(Work to complete)
If a line in the listing below includes the string "height", pull it out.
== Extracted material ==
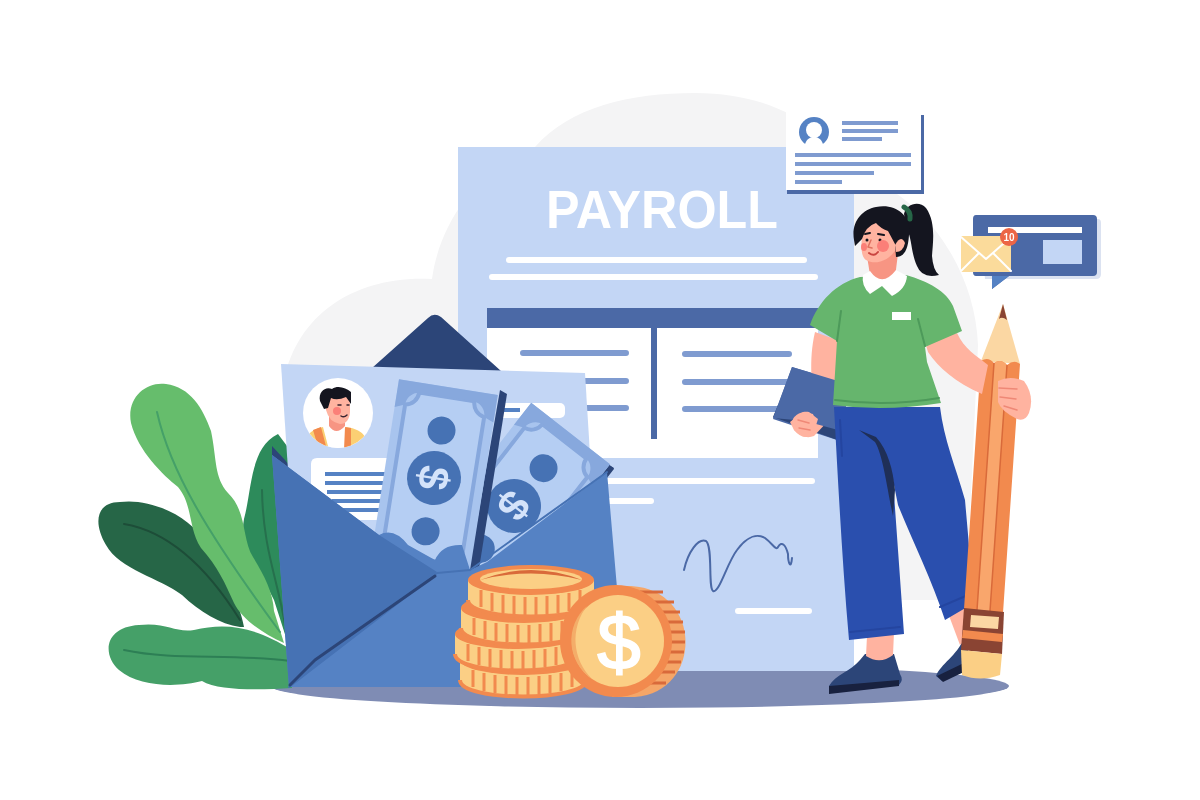
<!DOCTYPE html>
<html lang="en">
<head>
<meta charset="utf-8">
<title>Payroll illustration</title>
<style>
:root{--cloud:#f4f4f5;--ground:#7f8cb4;--paper:#c3d6f5;--blue:#5582c4;--mid:#4672b4;--deep:#4b69a6;--navy:#2c4578;--ink:#1f2f57;--bill:#a8c4ee;--billline:#87a8dd;--skin:#ffb3a0;--blush:#fb7f78;--hair:#14151f;--shirt:#66b56d;--shirtdark:#4d9a5a;--jeans:#2a4fae;--orange:#f28a4e;--orangedark:#d96a3a;--gold:#fbcf85;--brown:#8a4433;--leaf:#66bd6c;--leafmid:#45a068;--leafdark:#266647}
html,body{margin:0;background:#fff}
body{width:1200px;height:800px;overflow:hidden}
svg{display:block}
text{font-family:"Liberation Sans",sans-serif;font-weight:700}
.line{fill:none;stroke-linecap:round;stroke-linejoin:round}
.white{fill:#fff}.navy{fill:var(--navy)}.blue{fill:var(--blue)}.skin{fill:var(--skin)}.hair{fill:var(--hair)}.orange{fill:var(--orange)}.gold{fill:var(--gold)}
</style>
</head>
<body>
<svg width="1200" height="800" viewBox="0 0 1200 800" role="img" aria-label="Payroll: a woman with a pencil beside a payslip, an envelope of money and coins">
<defs>
  <g id="banknote">
    <rect x="-50" y="-92" width="100" height="184" fill="var(--bill)"/>
    <path d="M-28-82H28A14 14 0 0 0 40-68V68A14 14 0 0 0 28 82H-28A14 14 0 0 0-40 68V-68A14 14 0 0 0-28-82Z" fill="#b5cef3" stroke="var(--billline)" stroke-width="4"/>
    <path d="M-50-92H50V-64L40-68A14 14 0 0 0 28-82H-28A14 14 0 0 0-40-68L-50-64Z" fill="var(--billline)"/>
    <g fill="var(--mid)"><circle r="27"/><circle cy="-48" r="14"/><circle cy="54" r="14"/></g>
    <text transform="rotate(90)" y="15" font-size="43" text-anchor="middle" fill="#d4e3fa">$</text>
  </g>
  <g id="stackCoin">
    <path d="M-63 0V20C-63 42 63 42 63 20V0Z" fill="var(--gold)"/>
    <path d="M-50 10V27M-39 13V31M-28 15V33M-17 16V34M-6 17V35M5 17V35M16 16V34M27 15V33M38 13V31M49 10V27" stroke="var(--orange)" stroke-width="3"/>
    <ellipse rx="63" ry="15" fill="var(--orange)"/>
    <path d="M-63 20C-63 42 63 42 63 20" fill="none" stroke="var(--orange)" stroke-width="4"/>
  </g>
  <clipPath id="portraitClip"><circle cx="338" cy="413" r="35"/></clipPath>
</defs>

<g id="backdrop">
  <path d="M284 380C298 312 358 275 432 279C440 220 480 168 535 147C570 107 630 93 695 93C770 93 825 125 850 172C920 190 975 265 978 345L966 600H300Z" fill="var(--cloud)"/>
  <ellipse cx="640" cy="686" rx="369" ry="22" fill="var(--ground)"/>
</g>

<g id="leaves">
  <path d="M240 627C220 624 200 612 182 595C160 578 120 570 106 545C93 523 96 502 120 502C148 498 190 514 207 545C218 570 240 600 244 627Z" fill="var(--leafdark)"/>
  <path d="M124 524C160 530 200 556 240 620" class="line" stroke="#1d4d38" stroke-width="2"/>
  <path d="M278 434C250 447 252 490 244 519C238 550 260 570 274 600L290 650V450Z" fill="#2d8b5b"/>
  <path d="M262 490C263 550 278 580 285 625" class="line" stroke="#26704d" stroke-width="2"/>
  <path d="M284 643C262 633 242 619 234 603C225 583 218 567 201 548C188 528 193 505 178 487C163 475 138 451 131 423C126 397 147 381 166 384C190 387 203 408 211 431C217 460 214 477 228 493C247 511 242 540 253 557C264 575 273 592 274 611Z" fill="var(--leaf)"/>
  <path d="M157 412C170 470 205 530 280 632" class="line" stroke="var(--leafmid)" stroke-width="2"/>
  <path d="M292 688C260 690 218 691 202 681C180 687 140 688 119 670C102 655 104 627 139 625C167 622 175 633 194 630C227 622 255 627 292 650Z" fill="var(--leafmid)"/>
  <path d="M124 650C175 661 230 653 290 661" class="line" stroke="#2d7f55" stroke-width="2"/>
</g>

<g id="payslip">
  <rect x="458" y="147" width="396" height="524" fill="var(--paper)"/>
  <text x="546" y="228" font-size="53" textLength="232" lengthAdjust="spacingAndGlyphs" class="white">PAYROLL</text>
  <path d="M509 260H804M492 277H815M600 481H812M600 501H651M738 611H809" class="line" stroke="#fff" stroke-width="6"/>
  <rect x="487" y="308" width="331" height="150" class="white"/>
  <path d="M487 308H818V328H657V439H651V328H487Z" fill="var(--deep)"/>
  <path d="M523 353H626M523 381H626M523 408H626M685 354H789M685 382H789M685 409H789" class="line" stroke="#7f9bd0" stroke-width="6"/>
  <path d="M684 570C688 552 698 538 706 541C713 546 708 588 713 591C719 594 727 563 737 550C748 535 758 534 765 538C773 544 776 551 778 547C782 540 786 546 788 554C788 563 791 570 792 558" class="line" stroke="var(--deep)" stroke-width="2"/>
</g>

<g id="profile-card">
  <path d="M790 115H924V194H787V188H920V115Z" fill="var(--deep)"/>
  <rect x="786" y="110" width="135" height="80" class="white"/>
  <circle cx="814" cy="132" r="15" fill="var(--blue)"/>
  <circle cx="814" cy="130" r="8" class="white"/>
  <path d="M804 149C805 139 810 137 814 137S823 139 824 149Z" class="white"/>
  <path d="M842 123H898M842 131H898M842 139H882M795 155H911M795 164H911M795 173H874M795 182H842" stroke="#7f9bd0" stroke-width="4"/>
</g>

<g id="message">
  <path d="M979 219H1098Q1101 219 1101 223V274Q1101 279 1096 279H985Z" fill="#dbe2f1"/>
  <path d="M976 215H1093Q1097 215 1097 219V272Q1097 276 1093 276H1009L992 289V276H976Q973 276 973 272V219Q973 215 976 215Z" fill="var(--deep)"/>
  <path d="M992 276L1009 276L992 289Z" class="blue"/>
  <rect x="988" y="227" width="94" height="6" class="white"/>
  <rect x="1043" y="240" width="39" height="24" fill="var(--paper)"/>
  <rect x="961" y="236" width="50" height="36" fill="#fbdb9b"/>
  <path d="M961 237L986 259L1011 237M961 271L979 253M1011 271L993 253" class="line" stroke="#fff" stroke-width="2"/>
  <circle cx="1009" cy="237" r="9" fill="#ec6546"/>
  <text x="1009" y="241" font-size="10" text-anchor="middle" class="white">10</text>
</g>

<g id="envelope">
  <path d="M372 368L428 318Q434 312 441 317L501 371V400H372Z" class="navy"/>
  <path d="M272 446L285 460L300 480H600L606 463L614 468L600 482L440 580L272 458Z" class="navy"/>
  <path d="M281 364L585 373L594 520L440 600L290 500Z" fill="var(--paper)"/>
  <circle cx="338" cy="413" r="35" class="white"/>
  <g id="employee-portrait" clip-path="url(#portraitClip)">
    <path d="M304 450C306 430 317 426 327 425H348C358 427 367 432 370 450Z" class="white"/>
    <path d="M304 450C305 433 313 429 323 427L329 450ZM345 450L346 427C359 429 367 433 370 450Z" fill="#fbcf73"/>
    <path d="M313 430L321 427L327 450H319ZM345 427L351 428V450H344Z" class="orange"/>
    <path d="M329 414V426Q336 436 345 426V416Z" fill="#f79583"/>
    <path d="M325 396H350V412Q349 424 340 424Q329 422 326 410Z" class="skin"/>
    <path d="M320 401C318 391 326 386 332 389C338 385 346 388 351 392V404L346 397Q337 401 331 398L328 408L324 409Z" class="hair"/>
    <path d="M338 405H341M347 405H349M341 416Q344 418 347 415" class="line" stroke="#3a2430" stroke-width="1.5"/>
    <circle cx="337" cy="411" r="4" fill="var(--blush)"/>
  </g>
  <path d="M317 458H390V520H345L311 497V464Q311 458 317 458Z" class="white"/>
  <path d="M325 474H395M325 483H395M327 492H395M332 501H395M340 510H395" stroke="var(--blue)" stroke-width="4"/>
  <rect x="498" y="403" width="67" height="15" rx="5" class="white"/>
  <path d="M500 410H520" stroke="var(--blue)" stroke-width="4"/>
  <g transform="translate(514 506) rotate(38)">
    <rect x="-44" y="-91" width="100" height="184" class="navy"/>
    <use href="#banknote"/>
  </g>
  <path d="M500 390L507 394L478 575L468 574Z" class="navy"/>
  <use href="#banknote" transform="translate(434 478) rotate(9)"/>
  <path d="M272 455L379 535Q394 527 408 545L435 560Q442 544 462 545L470 570L487 562L607 472L617 588V687H289Z" class="blue"/>
  <path d="M272 455L379 535L437 572L289 687Z" fill="var(--mid)"/>
  <path d="M289 687L437 573L468 570L617 687Z" class="blue"/>
  <path d="M289 687L437 573L470 570L607 472" class="line" stroke="var(--mid)" stroke-width="2"/>
  <path d="M290 685L315 660L435 576" class="line" stroke="var(--navy)" stroke-width="3"/>
</g>

<g id="coins">
  <use href="#stackCoin" x="523" y="660"/>
  <use href="#stackCoin" x="518" y="634"/>
  <use href="#stackCoin" x="524" y="608"/>
  <use href="#stackCoin" x="531" y="580"/>
  <ellipse cx="531" cy="579" rx="51" ry="10" class="gold"/>
  <path d="M480 580Q531 560 582 580Q531 567 480 580" fill="var(--orangedark)"/>
  <path d="M612 586H631C703 590 703 692 635 697H612Z" fill="#f5a668"/>
  <path d="M640 592H663M650 602H674M655 612H680M659 622H683M661 632H685M661 642H685M660 652H684M657 662H681M650 672H675M644 683H666" stroke="var(--orangedark)" stroke-width="3"/>
  <ellipse cx="616" cy="641" rx="56" ry="56" class="orange"/>
  <ellipse cx="618" cy="641" rx="46" ry="46" class="gold"/>
  <path d="M587 606A46 46 0 0 0 592 679A55 55 0 0 1 587 606" fill="#f4ad69"/>
  <text x="619" y="669" font-size="78" text-anchor="middle" class="white" style="font-weight:400" stroke="#fff" stroke-width="2">$</text>
</g>

<g id="woman">
  <g id="notebook">
    <path d="M792 367L846 383V443L773 419Z" fill="var(--deep)"/>
    <path d="M773 417L778 405L846 430V443Z" class="navy"/>
  </g>
  <path d="M815 332L837 340V370L829 420L814 436Q804 440 794 430L790 422L803 412L813 410C813 385 808 362 815 332Z" class="skin"/>
  <path d="M792 367L838 381V430L816 424L813 414L803 412L795 420L773 418Z" fill="var(--deep)"/>
  <path d="M793 424C790 418 800 410 809 412L818 419L813 435Q803 441 794 430Z" class="skin"/>
  <path d="M798 420L809 423M799 428L810 430" class="line" stroke="#f08877" stroke-width="1.5"/>

  <g id="shoes">
    <path d="M865 654L860 660C851 671 835 675 829 686V692L899 685Q904 680 900 674L894 654Z" class="navy"/>
    <path d="M829 686L899 680L899 686L829 694Z" fill="#18213f"/>
    <path d="M963 640C958 654 940 665 936 676L942 681L968 668V640Z" class="navy"/>
    <path d="M937 676L968 661V670L943 682Z" fill="#18213f"/>
    <path d="M867 636L894 632L893 655Q880 665 866 656ZM948 613L964 607L967 638L960 645Z" class="skin"/>
  </g>
  <g id="trousers">
    <path d="M834 407H940C944 440 955 465 965 500L974 603L945 620C932 580 912 540 898 505L893 480L904 634L849 640C842 560 838 480 834 407Z" fill="var(--jeans)"/>
    <path d="M859 430L876 437C888 450 893 470 895 490L893 516C887 488 883 455 875 442Z" fill="var(--ink)"/>
    <path d="M840 420L842 456M850 632L900 627M940 607L968 595" class="line" stroke="#2445a0" stroke-width="2"/>
  </g>

  <g id="pencil">
    <path d="M1003 304L1020 364L981 361Z" fill="#fbd7a3"/>
    <path d="M1003 304L1007 320Q1002 316 999 319Z" fill="var(--brown)"/>
    <path d="M981 361Q988 356 994 363Q1001 358 1007 365Q1014 359 1020 364L1003 613L964 609Z" class="orange"/>
    <path d="M994 363Q1001 358 1007 365L990 611L977 610Z" fill="#f9a66c"/>
    <path d="M994 363L977 610M1007 365L990 611" stroke="var(--orangedark)" stroke-width="1.5"/>
    <path d="M964 608L1004 612L1002 654L961 650Z" fill="var(--brown)"/>
    <path d="M963 630L1003 634L1002 642L962 638Z" class="orange"/>
    <path d="M971 615L999 617L998 629L970 627Z" fill="#fbd7a3"/>
    <path d="M961 650L1002 654L1000 675Q980 682 962 675Z" class="gold"/>
  </g>
  <path d="M925 342L957 333C964 349 977 356 988 365L982 394C955 382 939 368 928 352Z" class="skin"/>
  <path d="M998 381Q1010 375 1024 381Q1035 396 1029 413Q1025 422 1017 419Q1001 411 998 402Z" class="skin"/>
  <path d="M999 388L1017 389M1000 397L1016 399M1004 406L1017 410" class="line" stroke="#ef8876" stroke-width="1.5"/>

  <g id="shirt">
    <path d="M860 277L906 275C928 281 947 292 953 306L962 331L925 347L927 362L941 403Q885 412 833 405L837 341L810 325C818 302 836 283 860 277Z" fill="var(--shirt)"/>
    <path d="M837 341L841 311M925 346L918 319M835 400Q887 407 939 398" class="line" stroke="var(--shirtdark)" stroke-width="2"/>
    <rect x="892" y="312" width="19" height="8" class="white"/>
  </g>
  <g id="head">
    <path d="M904 214C906 204 919 200 926 208C936 222 933 242 932 256Q933 270 939 275Q922 279 917 266C911 253 912 239 907 229Z" class="hair"/>
    <path d="M866 250L871 281Q881 289 895 278L899 245Z" fill="#f79583"/>
    <path d="M863 275L870 271Q882 288 896 270L907 276Q906 289 892 296L882 286L870 294Q861 286 863 275Z" class="white"/>
    <path d="M863 231C861 242 860 256 866 260C876 266 890 260 896 249L903 241L898 219H867Z" class="skin"/>
    <path d="M854 240C851 223 861 210 876 207C896 203 912 216 909 235C908 250 904 257 896 257L895 244L888 231Q880 228 876 223Q866 226 862 239L855 246Z" class="hair"/>
    <path d="M904 207Q911 211 910 219" class="line" stroke="var(--leafdark)" stroke-width="5"/>
    <path d="M895 245Q901 234 905 243Q903 252 896 252Z" class="skin"/>
    <path d="M865 234L870 233M878 234L884 235" class="line" stroke="var(--hair)" stroke-width="2"/>
    <circle cx="867" cy="240" r="1.5" class="hair"/><circle cx="880" cy="240" r="1.5" class="hair"/>
    <path d="M871 240L868 247L872 248" class="line" stroke="#e0705f" stroke-width="1.5"/>
    <path d="M869 253Q874 257 878 252" class="line" stroke="#c9443f" stroke-width="2"/>
    <circle cx="883" cy="246" r="6" fill="var(--blush)"/><ellipse cx="864" cy="247" rx="3" ry="4" fill="var(--blush)"/>
  </g>
</g>
</svg>
</body>
</html>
===
(Answer to this exercise)
body{width:1200px;height:800px;overflow:hidden}
<svg width="1200" height="800" viewBox="0 0 1200 800" role="img" aria-label="Payroll: a woman with a pencil beside a payslip, an envelope of money and coins">
    <rect x="-50" y="-92" width="100" height="184" fill="var(--bill)"/>
  <rect x="458" y="147" width="396" height="524" fill="var(--paper)"/>
  <rect x="487" y="308" width="331" height="150" class="white"/>
  <rect x="786" y="110" width="135" height="80" class="white"/>
  <rect x="988" y="227" width="94" height="6" class="white"/>
  <rect x="1043" y="240" width="39" height="24" fill="var(--paper)"/>
  <rect x="961" y="236" width="50" height="36" fill="#fbdb9b"/>
  <rect x="498" y="403" width="67" height="15" rx="5" class="white"/>
    <rect x="-44" y="-91" width="100" height="184" class="navy"/>
    <rect x="892" y="312" width="19" height="8" class="white"/>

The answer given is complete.